◆ **EXERCISE**: Reproduce exactly, from the data that follows, the line with "475L160 474L173 481Q173", the line with "222L69 219L72 240L57", and every line that lies between them.

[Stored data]
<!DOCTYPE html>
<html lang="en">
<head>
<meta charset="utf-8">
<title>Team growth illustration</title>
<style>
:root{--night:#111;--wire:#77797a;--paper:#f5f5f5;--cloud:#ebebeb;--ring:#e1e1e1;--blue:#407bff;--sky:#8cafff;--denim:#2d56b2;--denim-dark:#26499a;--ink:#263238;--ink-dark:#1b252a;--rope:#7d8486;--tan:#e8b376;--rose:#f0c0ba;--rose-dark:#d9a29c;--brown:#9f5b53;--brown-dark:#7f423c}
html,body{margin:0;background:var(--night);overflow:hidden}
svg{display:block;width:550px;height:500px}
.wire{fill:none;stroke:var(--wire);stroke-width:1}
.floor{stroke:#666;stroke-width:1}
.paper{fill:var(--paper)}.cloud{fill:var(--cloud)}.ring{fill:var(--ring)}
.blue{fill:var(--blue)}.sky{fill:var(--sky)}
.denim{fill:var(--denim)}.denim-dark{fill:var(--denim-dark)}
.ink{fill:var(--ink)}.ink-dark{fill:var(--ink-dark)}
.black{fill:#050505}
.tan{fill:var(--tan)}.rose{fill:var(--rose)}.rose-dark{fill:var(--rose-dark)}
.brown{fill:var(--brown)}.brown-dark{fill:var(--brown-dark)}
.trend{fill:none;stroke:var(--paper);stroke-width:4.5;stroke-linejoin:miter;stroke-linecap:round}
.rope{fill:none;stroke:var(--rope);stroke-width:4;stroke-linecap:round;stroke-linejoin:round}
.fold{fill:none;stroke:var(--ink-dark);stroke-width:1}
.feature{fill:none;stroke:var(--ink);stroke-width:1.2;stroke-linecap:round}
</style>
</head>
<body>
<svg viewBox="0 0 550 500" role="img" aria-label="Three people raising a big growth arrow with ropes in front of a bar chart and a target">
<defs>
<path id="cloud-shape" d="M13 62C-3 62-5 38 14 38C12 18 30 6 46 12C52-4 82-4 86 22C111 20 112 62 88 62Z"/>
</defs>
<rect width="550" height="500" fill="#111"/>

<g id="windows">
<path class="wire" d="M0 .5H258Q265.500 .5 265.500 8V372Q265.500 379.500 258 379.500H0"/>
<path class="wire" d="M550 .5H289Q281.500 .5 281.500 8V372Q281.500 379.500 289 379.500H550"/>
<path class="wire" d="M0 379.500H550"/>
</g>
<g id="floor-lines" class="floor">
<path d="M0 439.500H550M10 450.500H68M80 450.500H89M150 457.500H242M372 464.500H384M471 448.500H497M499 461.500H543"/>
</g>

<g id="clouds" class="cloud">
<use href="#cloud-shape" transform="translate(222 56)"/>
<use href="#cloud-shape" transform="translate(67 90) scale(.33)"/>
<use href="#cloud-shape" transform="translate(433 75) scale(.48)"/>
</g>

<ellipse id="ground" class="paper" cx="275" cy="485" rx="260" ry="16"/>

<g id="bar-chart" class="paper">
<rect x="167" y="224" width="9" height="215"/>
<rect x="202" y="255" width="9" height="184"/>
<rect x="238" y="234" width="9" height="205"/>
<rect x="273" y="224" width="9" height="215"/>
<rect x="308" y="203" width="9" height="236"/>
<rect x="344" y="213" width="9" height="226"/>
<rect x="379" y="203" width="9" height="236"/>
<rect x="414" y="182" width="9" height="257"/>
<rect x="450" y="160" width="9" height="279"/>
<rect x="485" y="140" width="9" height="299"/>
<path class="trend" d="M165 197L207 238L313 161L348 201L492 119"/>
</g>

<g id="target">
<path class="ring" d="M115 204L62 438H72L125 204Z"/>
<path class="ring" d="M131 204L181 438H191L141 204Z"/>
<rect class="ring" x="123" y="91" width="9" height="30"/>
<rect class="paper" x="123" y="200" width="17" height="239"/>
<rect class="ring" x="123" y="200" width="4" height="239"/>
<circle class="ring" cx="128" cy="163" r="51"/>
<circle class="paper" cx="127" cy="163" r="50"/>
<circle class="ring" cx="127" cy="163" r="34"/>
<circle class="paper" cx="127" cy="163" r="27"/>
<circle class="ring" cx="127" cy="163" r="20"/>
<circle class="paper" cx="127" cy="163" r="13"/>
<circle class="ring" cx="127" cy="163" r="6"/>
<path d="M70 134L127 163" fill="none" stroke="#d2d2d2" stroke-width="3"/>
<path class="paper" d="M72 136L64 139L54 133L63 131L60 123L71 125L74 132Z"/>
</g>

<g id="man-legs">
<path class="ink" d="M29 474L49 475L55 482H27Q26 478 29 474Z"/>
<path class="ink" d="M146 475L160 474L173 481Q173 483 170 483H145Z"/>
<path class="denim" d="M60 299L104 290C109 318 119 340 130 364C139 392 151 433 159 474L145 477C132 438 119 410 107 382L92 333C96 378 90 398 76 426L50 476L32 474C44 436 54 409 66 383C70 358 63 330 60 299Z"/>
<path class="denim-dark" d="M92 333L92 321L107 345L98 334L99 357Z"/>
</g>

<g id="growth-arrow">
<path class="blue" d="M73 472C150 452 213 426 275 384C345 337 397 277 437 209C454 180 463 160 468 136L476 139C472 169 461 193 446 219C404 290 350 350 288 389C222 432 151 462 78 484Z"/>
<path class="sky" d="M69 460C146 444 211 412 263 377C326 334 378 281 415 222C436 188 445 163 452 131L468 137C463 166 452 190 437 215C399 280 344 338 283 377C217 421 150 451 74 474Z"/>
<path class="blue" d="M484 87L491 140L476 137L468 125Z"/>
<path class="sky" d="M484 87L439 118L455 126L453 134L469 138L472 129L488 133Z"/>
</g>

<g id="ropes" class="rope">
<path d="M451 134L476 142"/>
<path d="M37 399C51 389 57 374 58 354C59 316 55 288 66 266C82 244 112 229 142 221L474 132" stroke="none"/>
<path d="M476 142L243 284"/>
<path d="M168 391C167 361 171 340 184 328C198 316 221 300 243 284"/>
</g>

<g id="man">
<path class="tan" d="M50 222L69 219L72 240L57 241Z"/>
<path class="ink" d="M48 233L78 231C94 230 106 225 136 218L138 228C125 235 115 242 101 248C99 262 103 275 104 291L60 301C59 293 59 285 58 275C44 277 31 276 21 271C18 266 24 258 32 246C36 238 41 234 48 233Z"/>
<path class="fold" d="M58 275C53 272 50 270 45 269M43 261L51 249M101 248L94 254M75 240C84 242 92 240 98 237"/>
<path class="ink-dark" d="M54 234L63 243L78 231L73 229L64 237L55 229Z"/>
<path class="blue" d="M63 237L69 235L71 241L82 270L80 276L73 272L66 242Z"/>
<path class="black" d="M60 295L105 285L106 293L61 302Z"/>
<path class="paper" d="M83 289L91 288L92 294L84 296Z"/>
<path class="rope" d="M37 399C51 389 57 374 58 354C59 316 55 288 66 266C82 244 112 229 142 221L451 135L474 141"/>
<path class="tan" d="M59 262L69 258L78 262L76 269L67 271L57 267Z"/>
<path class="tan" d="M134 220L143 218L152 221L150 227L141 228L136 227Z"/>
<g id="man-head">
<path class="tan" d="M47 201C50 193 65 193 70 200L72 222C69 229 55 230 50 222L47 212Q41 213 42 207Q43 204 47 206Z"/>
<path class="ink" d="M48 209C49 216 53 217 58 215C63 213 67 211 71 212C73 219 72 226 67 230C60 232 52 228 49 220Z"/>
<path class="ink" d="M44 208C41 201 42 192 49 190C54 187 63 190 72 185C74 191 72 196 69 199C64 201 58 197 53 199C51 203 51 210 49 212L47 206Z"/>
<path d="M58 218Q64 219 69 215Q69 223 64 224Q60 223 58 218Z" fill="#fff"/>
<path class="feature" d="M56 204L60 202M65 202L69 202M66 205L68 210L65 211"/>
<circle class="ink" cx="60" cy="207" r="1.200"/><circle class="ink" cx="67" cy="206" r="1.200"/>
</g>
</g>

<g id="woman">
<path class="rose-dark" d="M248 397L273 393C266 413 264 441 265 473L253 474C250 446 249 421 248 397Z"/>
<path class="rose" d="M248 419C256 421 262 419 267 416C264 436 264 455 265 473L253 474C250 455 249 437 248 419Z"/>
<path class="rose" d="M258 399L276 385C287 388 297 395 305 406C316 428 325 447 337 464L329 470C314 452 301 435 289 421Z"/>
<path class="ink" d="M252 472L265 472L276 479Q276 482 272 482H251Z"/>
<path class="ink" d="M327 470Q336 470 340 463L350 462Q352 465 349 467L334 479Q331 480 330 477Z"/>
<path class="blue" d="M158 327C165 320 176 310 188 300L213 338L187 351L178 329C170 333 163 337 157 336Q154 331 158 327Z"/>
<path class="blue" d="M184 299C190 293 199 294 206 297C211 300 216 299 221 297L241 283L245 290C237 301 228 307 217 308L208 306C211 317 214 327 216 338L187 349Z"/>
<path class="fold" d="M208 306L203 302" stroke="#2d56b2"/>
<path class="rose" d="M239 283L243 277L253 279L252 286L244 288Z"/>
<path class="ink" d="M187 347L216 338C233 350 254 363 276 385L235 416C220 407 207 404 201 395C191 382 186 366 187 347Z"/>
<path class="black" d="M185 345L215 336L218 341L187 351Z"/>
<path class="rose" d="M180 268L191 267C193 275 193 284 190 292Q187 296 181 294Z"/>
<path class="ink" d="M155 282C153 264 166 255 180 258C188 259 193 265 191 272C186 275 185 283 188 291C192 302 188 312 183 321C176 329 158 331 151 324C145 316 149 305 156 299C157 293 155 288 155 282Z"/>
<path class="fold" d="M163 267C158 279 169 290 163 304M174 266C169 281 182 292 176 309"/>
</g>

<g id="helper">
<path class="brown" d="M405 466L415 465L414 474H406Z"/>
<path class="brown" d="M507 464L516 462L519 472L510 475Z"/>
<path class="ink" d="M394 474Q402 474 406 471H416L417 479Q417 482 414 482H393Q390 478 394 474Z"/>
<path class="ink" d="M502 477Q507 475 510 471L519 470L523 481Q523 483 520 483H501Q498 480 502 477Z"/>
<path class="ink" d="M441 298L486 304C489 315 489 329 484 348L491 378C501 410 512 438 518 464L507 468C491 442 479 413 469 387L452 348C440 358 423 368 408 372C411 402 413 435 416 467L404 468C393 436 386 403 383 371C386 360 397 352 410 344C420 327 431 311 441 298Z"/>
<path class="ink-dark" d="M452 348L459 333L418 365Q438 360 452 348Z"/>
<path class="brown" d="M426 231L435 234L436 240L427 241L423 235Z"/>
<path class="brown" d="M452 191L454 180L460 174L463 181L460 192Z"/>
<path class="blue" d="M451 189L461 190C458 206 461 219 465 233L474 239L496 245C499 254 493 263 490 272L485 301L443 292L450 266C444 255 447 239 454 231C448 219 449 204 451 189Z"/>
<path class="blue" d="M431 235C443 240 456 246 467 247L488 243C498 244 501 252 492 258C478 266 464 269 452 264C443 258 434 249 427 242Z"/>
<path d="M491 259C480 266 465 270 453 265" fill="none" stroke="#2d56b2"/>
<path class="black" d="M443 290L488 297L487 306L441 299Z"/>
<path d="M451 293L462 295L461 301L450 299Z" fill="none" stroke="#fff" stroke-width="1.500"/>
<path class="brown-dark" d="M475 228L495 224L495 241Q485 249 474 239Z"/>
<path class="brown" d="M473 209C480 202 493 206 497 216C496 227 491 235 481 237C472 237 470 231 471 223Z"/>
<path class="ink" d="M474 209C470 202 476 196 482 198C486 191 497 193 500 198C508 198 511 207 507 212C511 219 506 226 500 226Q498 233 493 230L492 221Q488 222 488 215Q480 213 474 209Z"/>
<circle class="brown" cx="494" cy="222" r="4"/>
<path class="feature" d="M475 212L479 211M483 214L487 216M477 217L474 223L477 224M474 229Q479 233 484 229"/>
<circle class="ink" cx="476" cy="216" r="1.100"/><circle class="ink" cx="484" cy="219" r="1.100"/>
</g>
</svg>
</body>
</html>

◆ **RESPONSE TO THIS TASK**:
<path class="ink" d="M146 475L160 474L173 481Q173 483 170 483H145Z"/>
<path class="denim" d="M60 299L104 290C109 318 119 340 130 364C139 392 151 433 159 474L145 477C132 438 119 410 107 382L92 333C96 378 90 398 76 426L50 476L32 474C44 436 54 409 66 383C70 358 63 330 60 299Z"/>
<path class="denim-dark" d="M92 333L92 321L107 345L98 334L99 357Z"/>
</g>

<g id="growth-arrow">
<path class="blue" d="M73 472C150 452 213 426 275 384C345 337 397 277 437 209C454 180 463 160 468 136L476 139C472 169 461 193 446 219C404 290 350 350 288 389C222 432 151 462 78 484Z"/>
<path class="sky" d="M69 460C146 444 211 412 263 377C326 334 378 281 415 222C436 188 445 163 452 131L468 137C463 166 452 190 437 215C399 280 344 338 283 377C217 421 150 451 74 474Z"/>
<path class="blue" d="M484 87L491 140L476 137L468 125Z"/>
<path class="sky" d="M484 87L439 118L455 126L453 134L469 138L472 129L488 133Z"/>
</g>

<g id="ropes" class="rope">
<path d="M451 134L476 142"/>
<path d="M37 399C51 389 57 374 58 354C59 316 55 288 66 266C82 244 112 229 142 221L474 132" stroke="none"/>
<path d="M476 142L243 284"/>
<path d="M168 391C167 361 171 340 184 328C198 316 221 300 243 284"/>
</g>

<g id="man">
<path class="tan" d="M50 222L69 219L72 240L57 241Z"/>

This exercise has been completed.